Also found in: Thesaurus, Medical, Legal, Financial, Acronyms, Idioms, Wikipedia.
Related to sell short: Buy to Cover

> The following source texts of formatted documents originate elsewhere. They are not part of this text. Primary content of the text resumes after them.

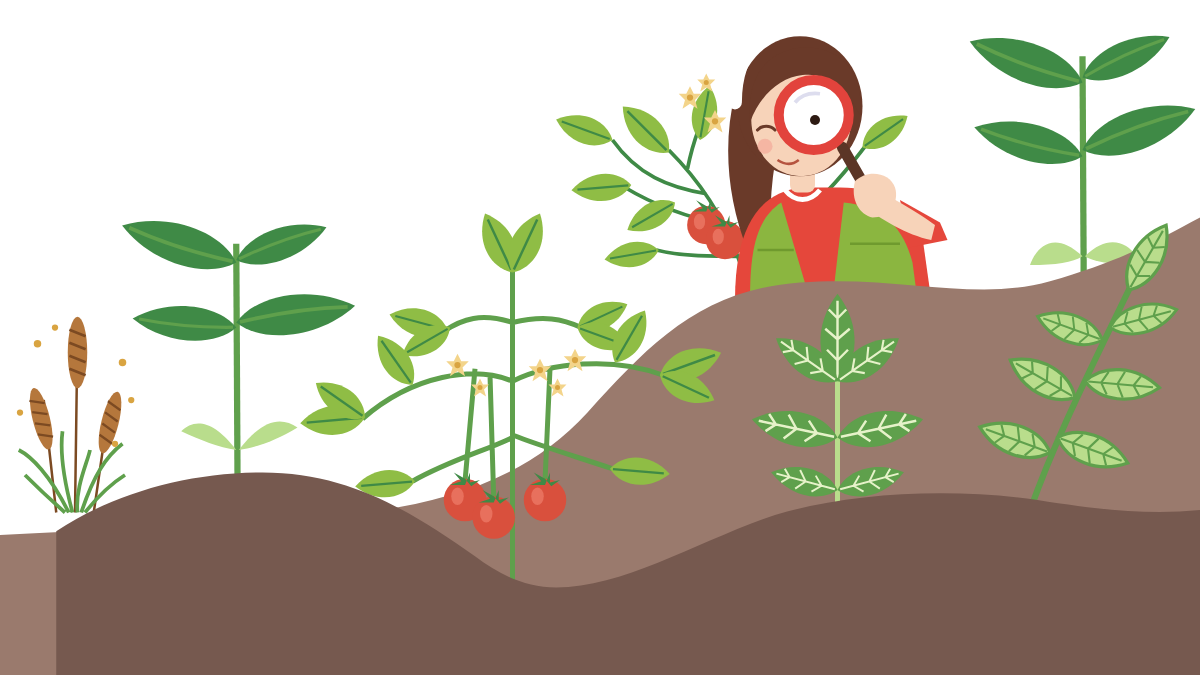
<!DOCTYPE html>
<html lang="en">
<head>
<meta charset="utf-8">
<title>Garden Explorer</title>
<style>
:root{
  --paper:#ffffff;
  --soil-back:#9a7a6d;
  --soil-front:#76594f;
  --leaf-dark:#3f8a46;
  --leaf-mid:#5fa04c;
  --leaf-light:#8fbd45;
  --leaf-pale:#b9dd8c;
  --vein:#e6f2c9;
  --tomato:#d9503d;
  --tomato-light:#e8705d;
  --blossom:#f3d48a;
  --blossom-core:#d9a441;
  --grain:#b5773c;
  --grain-dark:#7c4a22;
  --hair:#6a3a29;
  --skin:#f7d3b9;
  --blush:#f3a99a;
  --shirt:#e5473b;
  --vest:#8bb640;
  --vest-line:#6f9a2e;
  --lens-rim:#e2433c;
  --handle:#5b3526;
}
html,body{margin:0;padding:0;overflow:hidden;background:var(--paper);}
.canvas{width:1200px;height:675px;display:block;}
</style>
</head>
<body>
<svg class="canvas" viewBox="0 0 960 540" role="img" aria-label="Girl with a magnifying glass exploring plants growing on rolling hills">
  <defs>
    <g id="leaf-dark">
      <path d="M0,0 C12,-13 42,-15 64,0 C42,15 12,13 0,0Z" fill="var(--leaf-dark)"/>
      <path d="M2,0 C22,-2 42,-2 60,0" stroke="var(--leaf-mid)" stroke-width="2" fill="none"/>
    </g>
    <g id="leaf-light">
      <path d="M0,0 C8,-11 26,-13 40,0 C26,13 8,11 0,0Z" fill="var(--leaf-light)"/>
      <path d="M2,0 L36,0" stroke="var(--leaf-dark)" stroke-width="1.5"/>
    </g>
    <g id="leaf-veined">
      <path d="M0,0 C10,-12 32,-14 50,0 C32,14 10,12 0,0Z" fill="var(--leaf-mid)"/>
      <path d="M2,0 L46,0 M12,0 L18,-6 M12,0 L18,6 M24,0 L30,-7 M24,0 L30,7 M36,0 L41,-5 M36,0 L41,5" stroke="var(--vein)" stroke-width="1.4" fill="none"/>
    </g>
    <g id="leaf-striped">
      <path d="M0,0 C10,-11 30,-13 46,0 C30,13 10,11 0,0Z" fill="var(--leaf-pale)" stroke="var(--leaf-mid)" stroke-width="2"/>
      <path d="M2,0 L42,0 M10,0 L14,-7 M10,0 L14,7 M20,0 L24,-8 M20,0 L24,8 M30,0 L34,-6 M30,0 L34,6" stroke="var(--leaf-mid)" stroke-width="1.3" fill="none"/>
    </g>
    <g id="tomato">
      <circle r="17" fill="var(--tomato)"/>
      <ellipse cx="-6" cy="-3" rx="5" ry="7" fill="var(--tomato-light)"/>
      <path d="M0,-17 L-9,-22 L-3,-15 L-12,-12 L0,-12 L4,-22 L4,-14 L12,-16 L5,-11Z" fill="var(--leaf-dark)"/>
    </g>
    <g id="blossom">
      <path d="M0,-9 L3,-3 L9,-3 L4,2 L6,9 L0,5 L-6,9 L-4,2 L-9,-3 L-3,-3Z" fill="var(--blossom)"/>
      <circle r="2.5" fill="var(--blossom-core)"/>
    </g>
    <g id="grain-head">
      <ellipse rx="6" ry="22" fill="var(--grain)"/>
      <path d="M-5,-14 L5,-10 M-5,-6 L5,-2 M-5,2 L5,6 M-5,10 L5,14" stroke="var(--grain-dark)" stroke-width="1.6"/>
    </g>
  </defs>

  <rect class="backdrop" width="960" height="540" fill="var(--paper)"/>

  <g class="plant-tall-right">
    <path d="M867,230 L866,45" stroke="var(--leaf-mid)" stroke-width="5"/>
    <use href="#leaf-dark" transform="translate(866,62) rotate(-25) scale(1.2)"/>
    <use href="#leaf-dark" transform="translate(866,66) rotate(200) scale(1.5)"/>
    <use href="#leaf-dark" transform="translate(866,120) rotate(-20) scale(1.5)"/>
    <use href="#leaf-dark" transform="translate(866,125) rotate(195) scale(1.4)"/>
    <path d="M866,205 C845,185 830,195 824,212 C845,212 858,210 866,205Z" fill="var(--leaf-pale)"/>
    <path d="M868,205 C888,185 905,195 912,210 C890,212 876,210 868,205Z" fill="var(--leaf-pale)"/>
  </g>

  <g class="plant-tomato-back">
    <path d="M600,240 C590,190 565,150 535,120 M565,155 C535,150 510,140 490,112 M580,180 C555,175 525,165 500,150 M590,205 C565,205 545,205 525,200 M550,135 C555,110 562,95 570,78 M655,160 C675,140 690,120 705,100" stroke="var(--leaf-dark)" stroke-width="3" fill="none"/>
    <use href="#leaf-light" transform="translate(535,122) rotate(225) scale(1.3)"/>
    <use href="#leaf-light" transform="translate(490,112) rotate(200) scale(1.2)"/>
    <use href="#leaf-light" transform="translate(505,148) rotate(175) scale(1.2)"/>
    <use href="#leaf-light" transform="translate(540,162) rotate(150) scale(1.1)"/>
    <use href="#leaf-light" transform="translate(527,200) rotate(170) scale(1.1)"/>
    <use href="#leaf-light" transform="translate(560,112) rotate(-80) scale(1.1)"/>
    <use href="#leaf-light" transform="translate(690,118) rotate(-35) scale(1.1)"/>
    <use href="#blossom" transform="translate(552,78)"/>
    <use href="#blossom" transform="translate(572,97)"/>
    <use href="#blossom" transform="translate(565,66) scale(.8)"/>
    <use href="#tomato" transform="translate(565,180) scale(.9)"/>
    <use href="#tomato" transform="translate(580,192) scale(.9)"/>
  </g>

  <g class="explorer">
    <path d="M588,75 C578,115 582,160 598,200 C600,215 608,228 620,228 C615,195 615,160 620,130Z" fill="var(--hair)"/>
    <path d="M588,240 C588,185 605,155 640,150 L672,150 C705,150 725,165 738,190 L745,240Z" fill="var(--shirt)"/>
    <path d="M600,240 C600,200 605,175 625,162 L648,240Z" fill="var(--vest)"/>
    <path d="M666,240 L675,162 C705,165 722,180 730,210 L734,240Z" fill="var(--vest)"/>
    <path d="M606,200 L635,200 M680,195 L720,195" stroke="var(--vest-line)" stroke-width="2"/>
    <path d="M720,160 L752,178 L758,192 L728,198Z" fill="var(--shirt)"/>
    <path d="M748,180 C735,170 712,158 700,150 L690,165 C705,175 725,188 745,192Z" fill="var(--skin)"/>
    <rect x="632" y="132" width="20" height="22" rx="6" fill="var(--skin)"/>
    <path d="M628,152 C636,162 648,162 656,152" stroke="var(--paper)" stroke-width="4" fill="none"/>
    <ellipse cx="640" cy="85" rx="50" ry="56" fill="var(--hair)"/>
    <ellipse cx="641" cy="95" rx="40" ry="46" fill="var(--skin)"/>
    <path d="M600,98 C596,58 618,38 645,38 C672,38 692,58 688,92 C675,66 658,58 642,60 C624,62 608,76 600,98Z" fill="var(--hair)"/>
    <path d="M588,82 C588,38 615,16 645,16 C676,16 702,38 700,82" stroke="var(--paper)" stroke-width="11" fill="none" stroke-linecap="round"/>
    <path d="M606,104 C610,100 616,100 620,104" stroke="var(--hair)" stroke-width="2.5" fill="none" stroke-linecap="round"/>
    <circle cx="612" cy="117" r="6" fill="var(--blush)" opacity=".7"/>
    <path d="M622,128 C628,132 634,132 639,128" stroke="#b5533f" stroke-width="2" fill="none"/>
    <path d="M674,118 L698,160" stroke="var(--handle)" stroke-width="9" stroke-linecap="round"/>
    <circle cx="651" cy="92" r="28" fill="var(--paper)" stroke="var(--lens-rim)" stroke-width="8"/>
    <circle cx="652" cy="96" r="4" fill="#2d1a12"/>
    <path d="M636,82 C641,76 648,74 656,75" stroke="#dde" stroke-width="3" fill="none"/>
    <path d="M684,145 C694,135 712,138 716,150 C720,163 710,174 698,174 C688,172 680,160 684,145Z" fill="var(--skin)"/>
  </g>

  <path class="hill-back" d="M0,428 C80,424 170,420 270,412 C350,405 420,385 470,330 C520,275 560,232 640,226 C720,220 780,242 840,225 C900,208 930,190 960,174 L960,540 L0,540Z" fill="var(--soil-back)"/>

  <g class="plant-tall-left">
    <path d="M190,380 L189,195" stroke="var(--leaf-mid)" stroke-width="5"/>
    <use href="#leaf-dark" transform="translate(189,208) rotate(-20) scale(1.2)"/>
    <use href="#leaf-dark" transform="translate(189,210) rotate(198) scale(1.5)"/>
    <use href="#leaf-dark" transform="translate(189,258) rotate(-8) scale(1.5)"/>
    <use href="#leaf-dark" transform="translate(189,262) rotate(185) scale(1.3)"/>
    <path d="M189,360 C170,335 155,335 145,345 C160,352 175,358 189,360Z" fill="var(--leaf-pale)"/>
    <path d="M191,360 C210,335 225,333 238,342 C222,352 205,358 191,360Z" fill="var(--leaf-pale)"/>
  </g>

  <g class="plant-grain">
    <path d="M60,410 L62,265 M45,410 L35,320 M75,410 L88,320" stroke="var(--grain-dark)" stroke-width="2"/>
    <use href="#grain-head" transform="translate(62,282) scale(1.3)"/>
    <use href="#grain-head" transform="translate(33,335) rotate(-14) scale(1.15)"/>
    <use href="#grain-head" transform="translate(88,338) rotate(14) scale(1.15)"/>
    <path d="M55,410 C40,380 25,365 15,360 M58,410 C50,380 48,360 50,345 M65,410 C75,380 85,365 98,355 M62,410 C60,390 70,370 72,360 M52,410 C35,395 25,385 20,380 M68,410 C80,395 92,385 100,380" stroke="var(--leaf-mid)" stroke-width="3" fill="none"/>
    <g fill="var(--blossom-core)">
      <circle cx="30" cy="275" r="3"/><circle cx="98" cy="290" r="3"/><circle cx="16" cy="330" r="2.5"/><circle cx="105" cy="320" r="2.5"/><circle cx="44" cy="262" r="2.5"/><circle cx="92" cy="355" r="2.5"/>
    </g>
  </g>

  <g class="plant-sprout-veined">
    <path d="M670,410 L670,240" stroke="var(--leaf-pale)" stroke-width="4"/>
    <use href="#leaf-veined" transform="translate(670,305) rotate(-90) scale(1.4)"/>
    <use href="#leaf-veined" transform="translate(670,305) rotate(-35) scale(1.2)"/>
    <use href="#leaf-veined" transform="translate(670,305) rotate(215) scale(1.2)"/>
    <use href="#leaf-veined" transform="translate(670,350) rotate(-12) scale(1.4)"/>
    <use href="#leaf-veined" transform="translate(670,350) rotate(192) scale(1.4)"/>
    <use href="#leaf-veined" transform="translate(670,392) rotate(-15) scale(1.1)"/>
    <use href="#leaf-veined" transform="translate(670,392) rotate(195) scale(1.1)"/>
  </g>

  <g class="plant-striped">
    <path d="M820,420 C840,360 870,300 905,228" stroke="var(--leaf-mid)" stroke-width="5" fill="none"/>
    <use href="#leaf-striped" transform="translate(903,232) rotate(-60) scale(1.3)"/>
    <use href="#leaf-striped" transform="translate(888,262) rotate(-15) scale(1.2)"/>
    <use href="#leaf-striped" transform="translate(882,272) rotate(200) scale(1.2)"/>
    <use href="#leaf-striped" transform="translate(868,305) rotate(5) scale(1.3)"/>
    <use href="#leaf-striped" transform="translate(860,318) rotate(210) scale(1.3)"/>
    <use href="#leaf-striped" transform="translate(846,350) rotate(20) scale(1.3)"/>
    <use href="#leaf-striped" transform="translate(840,362) rotate(200) scale(1.3)"/>
  </g>

  <g class="plant-tomato-front">
    <path d="M410,468 L410,210 M410,305 C380,292 330,300 290,335 M410,305 C440,290 490,285 530,300 M410,258 C385,250 370,255 355,265 M410,258 C435,252 450,255 465,262 M410,350 C390,360 360,368 330,385 M410,348 C430,356 460,365 490,375 M380,295 L372,385 M392,300 L395,400 M440,295 L436,385" stroke="var(--leaf-mid)" stroke-width="4" fill="none"/>
    <use href="#leaf-light" transform="translate(410,218) rotate(-115) scale(1.3)"/>
    <use href="#leaf-light" transform="translate(410,218) rotate(-65) scale(1.3)"/>
    <use href="#leaf-light" transform="translate(358,264) rotate(195) scale(1.2)"/>
    <use href="#leaf-light" transform="translate(360,262) rotate(150) scale(1.1)"/>
    <use href="#leaf-light" transform="translate(462,262) rotate(-25) scale(1.1)"/>
    <use href="#leaf-light" transform="translate(462,262) rotate(20) scale(1.1)"/>
    <use href="#leaf-light" transform="translate(292,334) rotate(175) scale(1.3)"/>
    <use href="#leaf-light" transform="translate(292,334) rotate(215) scale(1.2)"/>
    <use href="#leaf-light" transform="translate(330,308) rotate(235) scale(1.2)"/>
    <use href="#leaf-light" transform="translate(528,300) rotate(-20) scale(1.3)"/>
    <use href="#leaf-light" transform="translate(528,300) rotate(25) scale(1.2)"/>
    <use href="#leaf-light" transform="translate(492,290) rotate(-60) scale(1.2)"/>
    <use href="#leaf-light" transform="translate(332,385) rotate(175) scale(1.2)"/>
    <use href="#leaf-light" transform="translate(488,375) rotate(5) scale(1.2)"/>
    <use href="#blossom" transform="translate(366,292)"/>
    <use href="#blossom" transform="translate(384,310) scale(.8)"/>
    <use href="#blossom" transform="translate(432,296)"/>
    <use href="#blossom" transform="translate(460,288)"/>
    <use href="#blossom" transform="translate(446,310) scale(.8)"/>
    <use href="#tomato" transform="translate(372,400)"/>
    <use href="#tomato" transform="translate(436,400)"/>
    <use href="#tomato" transform="translate(395,414)"/>
  </g>

  <path class="hill-front" d="M45,425 C90,395 150,378 210,378 C280,378 330,410 380,445 C400,460 420,470 445,470 C500,470 560,432 620,412 C680,394 760,390 830,400 C880,408 920,412 960,408 L960,540 L45,540Z" fill="var(--soil-front)"/>
</svg>
</body>
</html>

v. sold (sōld), sell·ing, sells
1. To exchange or deliver for money or its equivalent: We sold our old car for a modest sum.
2. To offer or have available for sale: The store sells health foods.
3. To give up or surrender in exchange for a price or reward: sell one's soul to the devil.
4. To be purchased in (a certain quantity); achieve sales of: a book that sold a million copies.
a. To bring about or encourage sales of; promote: Good publicity sold the product.
b. To cause to be accepted; advocate successfully: We sold the proposal to the school committee.
6. To persuade (another) to recognize the worth or desirability of something: They sold me on the idea.
1. To exchange ownership for money or its equivalent; engage in selling: Are any of the fruit vendors still selling?
2. To be sold or be on sale: Grapes are selling high this season.
3. To attract prospective buyers; be popular on the market: an item that doesn't sell.
4. To be approved of; gain acceptance: an idea that just wouldn't sell.
1. An act or instance of selling: ordered a sell of his shares in the company.
2. Something that sells or gains acceptance in a particular way: Their program to raise taxes will be a difficult sell.
3. Slang A deception; a hoax.
Phrasal Verbs:
sell off
To get rid of by selling, often at reduced prices.
sell out
1. To sell all of a supply of something: We have sold out of that model.
2. To cause (someone) to have sold an entire supply of something: The bakery is sold out of those pastries.
3. To be entirely sold: Her new novel has sold out.
4. Slang To betray one's principles or colleagues: He sold out to the other side.
sell through
To be purchased as a retail item by a customer: The clothes are in the store, but they aren't selling through.
sell a bill of goods Informal
To take unfair advantage of.
sell down the river Informal
To betray the trust or faith of.
sell short
1. To contract for the sale of securities or commodities one expects to own at a later date and at more advantageous terms.
2. To underestimate the true value or worth of: Don't sell your colleague short; she's a smart lawyer.

[Middle English sellen, from Old English sellan, to give, sell.]

sell′a·ble adj.
American Heritage® Dictionary of the English Language, Fifth Edition. Copyright © 2016 by Houghton Mifflin Harcourt Publishing Company. Published by Houghton Mifflin Harcourt Publishing Company. All rights reserved.
ThesaurusAntonymsRelated WordsSynonymsLegend:
Verb1.sell short - sell securities or commodities or foreign currency that is not actually owned by the seller, who hopes to cover (buy back) the sold items at a lower price and thus to earn a profit
commerce, commercialism, mercantilism - transactions (sales and purchases) having the objective of supplying commodities (goods and services)
sell - exchange or deliver for money or its equivalent; "He sold his house in January"; "She sells her body to survive and support her drug habit"
2.sell short - underestimate the real value or ability of; "Don't sell your students short--they are just shy and don't show off their knowledge"
underrate, underestimate - make too low an estimate of; "he underestimated the work that went into the renovation"; "Don't underestimate the danger of such a raft trip on this river"
Based on WordNet 3.0, Farlex clipart collection. © 2003-2012 Princeton University, Farlex Inc.
References in periodicals archive ?
I have no sympathy for these gamblers who want to sell short. While it has a purpose in some cases, such as a farmer trying to lock in a price on his future production, it is an unnatural way to do business, and anyone who gets caught deserves no respite.
But traders can also conspire to sell short with the intent of forcing a stock price down artificially.
The move has angered drinkers and York MP Hugh Bayley said: "When you order and pay for a pint, you should be served a pint." CAMRA, the Campaign for Real Ale, claimed it was the first time a brewery or pub group had admitted encouraging landlords to sell short measures.